Deeper Learning Strategies to Improve Engagement & Success
ISA schools build a rigorous college preparatory curriculum using a range of strategies and tools. Our Building a Culture of Planning module (see below) establishes the structures and practices necessary for the collegial development of lessons and an in-depth, ongoing review of student work.
The Successful Delivery of Instruction module (see below) integrates higher-order thinking, inquiry, and external learning experiences into the school’s instructional program and aligns with state standards.
The College-Ready Literacy modules implement reading and writing instructional practices across the curriculum and aligns with the rigorous reading and writing demands of college.

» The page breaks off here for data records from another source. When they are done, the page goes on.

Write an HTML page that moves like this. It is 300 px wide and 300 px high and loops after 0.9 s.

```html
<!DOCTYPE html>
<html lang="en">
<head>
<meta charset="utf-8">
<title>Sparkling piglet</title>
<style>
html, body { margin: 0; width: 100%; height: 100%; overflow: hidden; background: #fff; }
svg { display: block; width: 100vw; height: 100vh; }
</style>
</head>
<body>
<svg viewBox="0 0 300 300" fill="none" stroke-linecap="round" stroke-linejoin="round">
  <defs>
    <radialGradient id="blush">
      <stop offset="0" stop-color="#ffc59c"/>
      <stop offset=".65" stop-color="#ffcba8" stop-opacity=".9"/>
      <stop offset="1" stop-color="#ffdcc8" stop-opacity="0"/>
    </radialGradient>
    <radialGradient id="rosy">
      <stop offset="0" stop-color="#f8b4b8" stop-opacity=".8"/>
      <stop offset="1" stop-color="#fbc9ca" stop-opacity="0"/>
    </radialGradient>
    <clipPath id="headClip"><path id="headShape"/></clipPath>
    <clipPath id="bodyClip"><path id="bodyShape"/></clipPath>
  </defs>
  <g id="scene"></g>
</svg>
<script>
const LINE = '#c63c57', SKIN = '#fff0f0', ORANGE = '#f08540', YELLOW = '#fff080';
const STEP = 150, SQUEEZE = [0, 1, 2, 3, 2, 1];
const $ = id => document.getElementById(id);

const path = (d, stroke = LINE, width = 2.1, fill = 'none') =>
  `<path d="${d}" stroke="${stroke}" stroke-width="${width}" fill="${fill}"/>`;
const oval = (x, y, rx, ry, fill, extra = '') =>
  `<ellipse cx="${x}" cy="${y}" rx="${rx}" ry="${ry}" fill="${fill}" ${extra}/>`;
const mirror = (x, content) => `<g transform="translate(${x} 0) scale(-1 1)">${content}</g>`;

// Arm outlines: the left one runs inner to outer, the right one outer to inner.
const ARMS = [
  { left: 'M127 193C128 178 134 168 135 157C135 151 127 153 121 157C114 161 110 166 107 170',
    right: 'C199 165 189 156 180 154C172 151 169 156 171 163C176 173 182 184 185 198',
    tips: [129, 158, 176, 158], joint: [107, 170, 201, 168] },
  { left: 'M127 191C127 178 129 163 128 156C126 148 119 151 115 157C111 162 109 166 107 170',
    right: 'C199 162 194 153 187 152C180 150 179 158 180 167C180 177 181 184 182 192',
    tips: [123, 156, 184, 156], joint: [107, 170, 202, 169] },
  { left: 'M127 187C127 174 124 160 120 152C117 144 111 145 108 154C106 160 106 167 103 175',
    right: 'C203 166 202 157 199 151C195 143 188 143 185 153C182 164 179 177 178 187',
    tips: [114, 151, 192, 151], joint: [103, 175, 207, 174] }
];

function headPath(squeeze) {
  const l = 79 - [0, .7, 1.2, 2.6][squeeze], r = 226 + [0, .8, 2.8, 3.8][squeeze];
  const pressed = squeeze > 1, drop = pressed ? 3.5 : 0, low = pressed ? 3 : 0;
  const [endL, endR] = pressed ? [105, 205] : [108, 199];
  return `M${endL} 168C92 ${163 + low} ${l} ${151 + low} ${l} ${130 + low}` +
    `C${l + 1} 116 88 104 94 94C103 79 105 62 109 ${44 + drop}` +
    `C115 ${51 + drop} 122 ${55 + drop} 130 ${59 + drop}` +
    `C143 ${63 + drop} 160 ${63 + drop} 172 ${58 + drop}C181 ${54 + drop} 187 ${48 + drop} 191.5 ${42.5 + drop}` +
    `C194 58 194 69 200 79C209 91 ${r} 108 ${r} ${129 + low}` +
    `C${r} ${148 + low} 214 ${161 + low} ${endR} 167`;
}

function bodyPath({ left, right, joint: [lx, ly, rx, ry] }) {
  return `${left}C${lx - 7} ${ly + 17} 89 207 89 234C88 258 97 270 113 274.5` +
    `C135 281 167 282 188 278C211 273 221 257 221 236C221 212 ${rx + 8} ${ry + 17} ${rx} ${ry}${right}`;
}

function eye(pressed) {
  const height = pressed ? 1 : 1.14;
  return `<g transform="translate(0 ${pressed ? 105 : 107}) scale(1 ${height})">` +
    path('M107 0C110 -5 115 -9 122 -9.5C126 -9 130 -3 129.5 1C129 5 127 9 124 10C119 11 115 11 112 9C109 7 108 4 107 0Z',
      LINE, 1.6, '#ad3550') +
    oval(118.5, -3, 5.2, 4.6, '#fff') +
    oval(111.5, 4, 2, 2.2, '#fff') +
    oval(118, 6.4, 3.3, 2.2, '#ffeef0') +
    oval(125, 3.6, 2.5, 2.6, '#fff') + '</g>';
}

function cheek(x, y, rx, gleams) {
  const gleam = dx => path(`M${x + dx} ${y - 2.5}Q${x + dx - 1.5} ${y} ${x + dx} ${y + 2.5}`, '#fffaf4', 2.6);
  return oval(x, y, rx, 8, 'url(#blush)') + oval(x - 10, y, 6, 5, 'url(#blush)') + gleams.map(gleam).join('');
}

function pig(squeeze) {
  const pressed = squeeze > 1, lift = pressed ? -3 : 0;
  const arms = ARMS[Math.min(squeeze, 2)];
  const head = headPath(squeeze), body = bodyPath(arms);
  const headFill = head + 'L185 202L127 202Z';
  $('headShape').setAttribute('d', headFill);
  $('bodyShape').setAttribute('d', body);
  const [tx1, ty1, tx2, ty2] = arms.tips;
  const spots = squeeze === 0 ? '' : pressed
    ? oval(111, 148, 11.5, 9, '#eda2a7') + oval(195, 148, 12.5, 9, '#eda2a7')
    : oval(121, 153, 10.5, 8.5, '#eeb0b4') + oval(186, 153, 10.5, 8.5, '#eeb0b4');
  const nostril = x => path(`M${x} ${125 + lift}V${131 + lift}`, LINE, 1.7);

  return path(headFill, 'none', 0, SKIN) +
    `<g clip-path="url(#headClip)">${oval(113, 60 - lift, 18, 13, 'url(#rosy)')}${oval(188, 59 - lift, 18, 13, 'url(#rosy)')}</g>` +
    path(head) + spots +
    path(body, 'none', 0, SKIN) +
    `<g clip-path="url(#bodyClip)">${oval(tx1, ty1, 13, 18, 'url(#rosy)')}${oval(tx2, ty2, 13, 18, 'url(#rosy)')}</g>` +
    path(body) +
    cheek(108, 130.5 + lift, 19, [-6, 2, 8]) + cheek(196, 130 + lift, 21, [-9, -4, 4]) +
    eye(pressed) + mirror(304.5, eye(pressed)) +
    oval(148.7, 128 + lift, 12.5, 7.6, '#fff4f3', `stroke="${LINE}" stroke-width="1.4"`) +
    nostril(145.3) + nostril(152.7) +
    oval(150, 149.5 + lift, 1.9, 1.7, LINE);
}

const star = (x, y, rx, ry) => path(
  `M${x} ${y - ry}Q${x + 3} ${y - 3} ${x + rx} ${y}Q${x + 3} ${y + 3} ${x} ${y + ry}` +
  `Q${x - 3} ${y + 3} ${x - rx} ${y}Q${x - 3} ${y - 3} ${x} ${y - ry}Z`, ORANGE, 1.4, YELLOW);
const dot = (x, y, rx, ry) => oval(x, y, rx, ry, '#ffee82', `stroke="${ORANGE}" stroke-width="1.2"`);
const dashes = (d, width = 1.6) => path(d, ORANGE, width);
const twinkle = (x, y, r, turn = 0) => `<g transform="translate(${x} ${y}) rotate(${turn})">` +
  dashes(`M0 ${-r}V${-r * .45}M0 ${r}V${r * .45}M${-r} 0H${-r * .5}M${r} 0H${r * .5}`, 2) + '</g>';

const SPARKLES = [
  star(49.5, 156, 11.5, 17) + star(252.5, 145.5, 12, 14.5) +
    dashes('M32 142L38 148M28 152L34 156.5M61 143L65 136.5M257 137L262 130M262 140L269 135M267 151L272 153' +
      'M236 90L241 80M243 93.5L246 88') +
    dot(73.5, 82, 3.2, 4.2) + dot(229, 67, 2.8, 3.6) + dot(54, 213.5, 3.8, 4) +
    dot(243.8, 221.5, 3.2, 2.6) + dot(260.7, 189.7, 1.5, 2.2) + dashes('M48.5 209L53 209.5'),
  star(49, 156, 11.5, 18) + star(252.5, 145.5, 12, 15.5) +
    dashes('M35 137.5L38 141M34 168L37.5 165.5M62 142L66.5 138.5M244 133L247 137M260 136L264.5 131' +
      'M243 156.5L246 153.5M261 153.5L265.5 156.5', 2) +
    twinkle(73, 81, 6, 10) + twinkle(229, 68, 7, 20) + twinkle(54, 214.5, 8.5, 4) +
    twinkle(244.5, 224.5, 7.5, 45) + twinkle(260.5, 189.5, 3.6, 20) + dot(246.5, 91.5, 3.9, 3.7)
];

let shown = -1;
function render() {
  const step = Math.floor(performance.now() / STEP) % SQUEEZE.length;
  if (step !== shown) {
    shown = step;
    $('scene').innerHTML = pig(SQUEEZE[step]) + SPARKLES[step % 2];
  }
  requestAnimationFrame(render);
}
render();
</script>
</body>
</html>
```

The Inquiry Mathematics modules help the school develop and implement a college-ready math program.
The Testing & Assessment module (see below) helps the school develop and implement a school-wide policy and strategy that prepares students for critical exams.

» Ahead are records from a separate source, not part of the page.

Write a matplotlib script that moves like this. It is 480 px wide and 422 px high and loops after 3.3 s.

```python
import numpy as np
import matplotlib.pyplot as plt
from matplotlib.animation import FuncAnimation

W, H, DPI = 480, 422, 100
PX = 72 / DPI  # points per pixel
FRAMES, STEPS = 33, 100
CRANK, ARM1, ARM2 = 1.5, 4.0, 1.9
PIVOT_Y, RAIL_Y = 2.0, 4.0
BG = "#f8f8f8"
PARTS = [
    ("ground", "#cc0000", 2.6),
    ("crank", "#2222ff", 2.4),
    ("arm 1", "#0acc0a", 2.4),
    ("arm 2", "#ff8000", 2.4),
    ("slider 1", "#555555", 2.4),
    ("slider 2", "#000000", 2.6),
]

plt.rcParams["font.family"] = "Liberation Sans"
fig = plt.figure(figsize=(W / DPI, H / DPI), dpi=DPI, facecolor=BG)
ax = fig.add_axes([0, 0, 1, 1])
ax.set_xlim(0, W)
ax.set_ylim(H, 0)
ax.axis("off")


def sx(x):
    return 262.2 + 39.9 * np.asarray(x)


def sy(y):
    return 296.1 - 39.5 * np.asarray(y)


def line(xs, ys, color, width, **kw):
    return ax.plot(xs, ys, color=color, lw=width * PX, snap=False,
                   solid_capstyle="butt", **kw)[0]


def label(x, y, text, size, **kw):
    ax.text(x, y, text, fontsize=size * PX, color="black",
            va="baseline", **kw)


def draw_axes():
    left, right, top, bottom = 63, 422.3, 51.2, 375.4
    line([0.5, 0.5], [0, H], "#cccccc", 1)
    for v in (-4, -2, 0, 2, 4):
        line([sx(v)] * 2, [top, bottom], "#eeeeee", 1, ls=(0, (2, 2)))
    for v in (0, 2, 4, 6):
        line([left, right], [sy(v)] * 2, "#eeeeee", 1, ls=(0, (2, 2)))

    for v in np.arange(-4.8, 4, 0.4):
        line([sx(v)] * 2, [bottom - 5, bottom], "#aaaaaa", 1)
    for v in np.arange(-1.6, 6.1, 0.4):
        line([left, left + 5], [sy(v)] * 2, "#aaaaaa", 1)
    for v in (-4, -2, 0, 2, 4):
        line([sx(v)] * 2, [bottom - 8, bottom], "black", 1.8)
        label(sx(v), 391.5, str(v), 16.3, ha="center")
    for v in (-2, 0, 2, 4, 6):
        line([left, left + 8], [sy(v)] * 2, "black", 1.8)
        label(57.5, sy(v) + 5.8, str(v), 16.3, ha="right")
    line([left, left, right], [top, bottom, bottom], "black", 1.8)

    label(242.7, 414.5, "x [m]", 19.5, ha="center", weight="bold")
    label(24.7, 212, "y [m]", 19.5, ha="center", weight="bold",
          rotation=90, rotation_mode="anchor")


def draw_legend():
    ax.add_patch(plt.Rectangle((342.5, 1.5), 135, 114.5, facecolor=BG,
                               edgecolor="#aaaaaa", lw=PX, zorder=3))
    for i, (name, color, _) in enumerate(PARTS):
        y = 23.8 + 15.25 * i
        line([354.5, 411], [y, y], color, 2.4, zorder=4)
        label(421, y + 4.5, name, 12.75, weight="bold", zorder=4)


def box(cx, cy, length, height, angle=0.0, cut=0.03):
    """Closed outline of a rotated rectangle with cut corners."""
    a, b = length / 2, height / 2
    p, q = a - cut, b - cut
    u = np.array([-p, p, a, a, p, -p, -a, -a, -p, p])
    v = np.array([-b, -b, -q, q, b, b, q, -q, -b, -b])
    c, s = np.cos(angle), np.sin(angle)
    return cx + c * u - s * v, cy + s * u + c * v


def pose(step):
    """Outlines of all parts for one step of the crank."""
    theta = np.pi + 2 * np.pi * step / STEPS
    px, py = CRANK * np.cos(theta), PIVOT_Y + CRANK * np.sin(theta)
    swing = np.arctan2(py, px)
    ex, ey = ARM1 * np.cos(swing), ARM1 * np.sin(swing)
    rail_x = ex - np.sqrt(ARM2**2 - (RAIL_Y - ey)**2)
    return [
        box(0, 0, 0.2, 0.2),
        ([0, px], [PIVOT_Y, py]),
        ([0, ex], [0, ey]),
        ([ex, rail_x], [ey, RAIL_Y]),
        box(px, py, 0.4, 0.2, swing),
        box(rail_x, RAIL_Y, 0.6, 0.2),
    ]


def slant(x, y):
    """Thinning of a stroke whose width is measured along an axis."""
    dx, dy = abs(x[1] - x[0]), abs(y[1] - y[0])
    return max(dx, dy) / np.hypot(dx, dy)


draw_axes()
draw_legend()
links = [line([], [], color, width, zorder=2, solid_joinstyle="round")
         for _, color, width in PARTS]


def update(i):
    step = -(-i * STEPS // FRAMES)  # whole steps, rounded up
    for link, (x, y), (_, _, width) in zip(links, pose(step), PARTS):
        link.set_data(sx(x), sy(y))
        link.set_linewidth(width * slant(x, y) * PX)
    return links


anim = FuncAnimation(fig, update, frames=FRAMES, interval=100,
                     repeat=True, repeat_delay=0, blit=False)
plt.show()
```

|Laying the Groundwork for Professional Planning||Principal and ISA Coach meet to:
Principal, ISA Coach and/or Leadership Team provide professional development to:
|Connecting the Planning to Data||
|Inquiring into Teachers’ Lesson Planning and Lesson Delivery
Connecting Lesson Planning to Long-term Learning Outcomes.
|Maintaining and Building on the Culture of Planning by Incorporating Technology and Inquiring into Assessments.||Technology leader and ISA Coach will:
|Inquiring into the Efficacy of Teachers’ Delivery of Instruction.
Improving Specific Teachers’ Classroom Management Skills
Building Up Teachers’ Cache of Instructional Approaches
|ISA Coach and Principal co-plan to directly support teachers’ delivery of instruction. They:
Principal and ISA coach co-lead professional development where whole staff:
Principal, supervisors, and ISA coach observe teachers, focusing on the specific area the teacher chose for improvement.
ISA coach and principal/supervisors co-plan peer observation initiative whereby:
Schools often feel they are forced to choose between two competing goals: high quality, engaging, inquiry-based instruction on the one hand, and preparing students for the state exams on the other. These two goals ostensibly seem to be in direct competition, since the former emphasizes depth over breadth of content coverage, and the latter typically stresses multiple choice questions and memorization rather than deep understanding. Since the exams are such high-stakes, often determining not just if an individual student graduates or moves on to the next grade, but also if a school, principal, or teacher receives passing or failing marks, schools often give up on inquiry-based instruction and surrender to the exams. Under-performing schools and schools with a high percentage of academically struggling students may especially feel like they have the most to lose if they do not let the tests dictate curriculum and instruction. However, the choice laid out above, between high quality instruction and “teaching to the test” is a false choice.
It is a false choice because inquiry-based instruction is proven to better prepare students for college, citizenship, and careers. The outcome of these three essential goals may not be as immediate as those of a high-stakes exam, but they are unquestionably high stakes as well, and cannot be abandoned in service of a one-shot exam. Furthermore, “teaching to the test” typically fails to accomplish the intended outcome. Rote memorization and uninspired curriculum does not necessarily translate to higher success on exams. Choosing between inquiry-based curriculum and test prep is not a real choice. Instead, the question that schools should be asking is: how can we use engaging, college-ready curriculum to prepare students for the exams as well?
At ISA we recognize that the exams are important, and that their outcomes have dramatic implications for schools and students alike, but by acknowledging that the tests are only one goal, and not the desired goal, schools can leave behind the false hope that exclusively “teaching to the test” provides. Instead they can focus on the challenge of how to accomplish both goals: rigorous college-ready instruction and high marks on state exams.
This module provides a roadmap for how schools can think strategically about the exams.
- First, ISA provides a lens for deconstructing what the exams actually expect students to know, be able to do, and understand.
- Then, working with coaches, we use results from an exam analysis to inform curriculum and instruction in the school, not just for exam-terminating classes but also for the entire school program.
- Later, we consider the different possible ways to organize the complete exam preparation approach within the school.
- Finally, we analyze student test results, consider the possible implications for exam preparation strategy, and consider appropriate modifications to curriculum and instruction.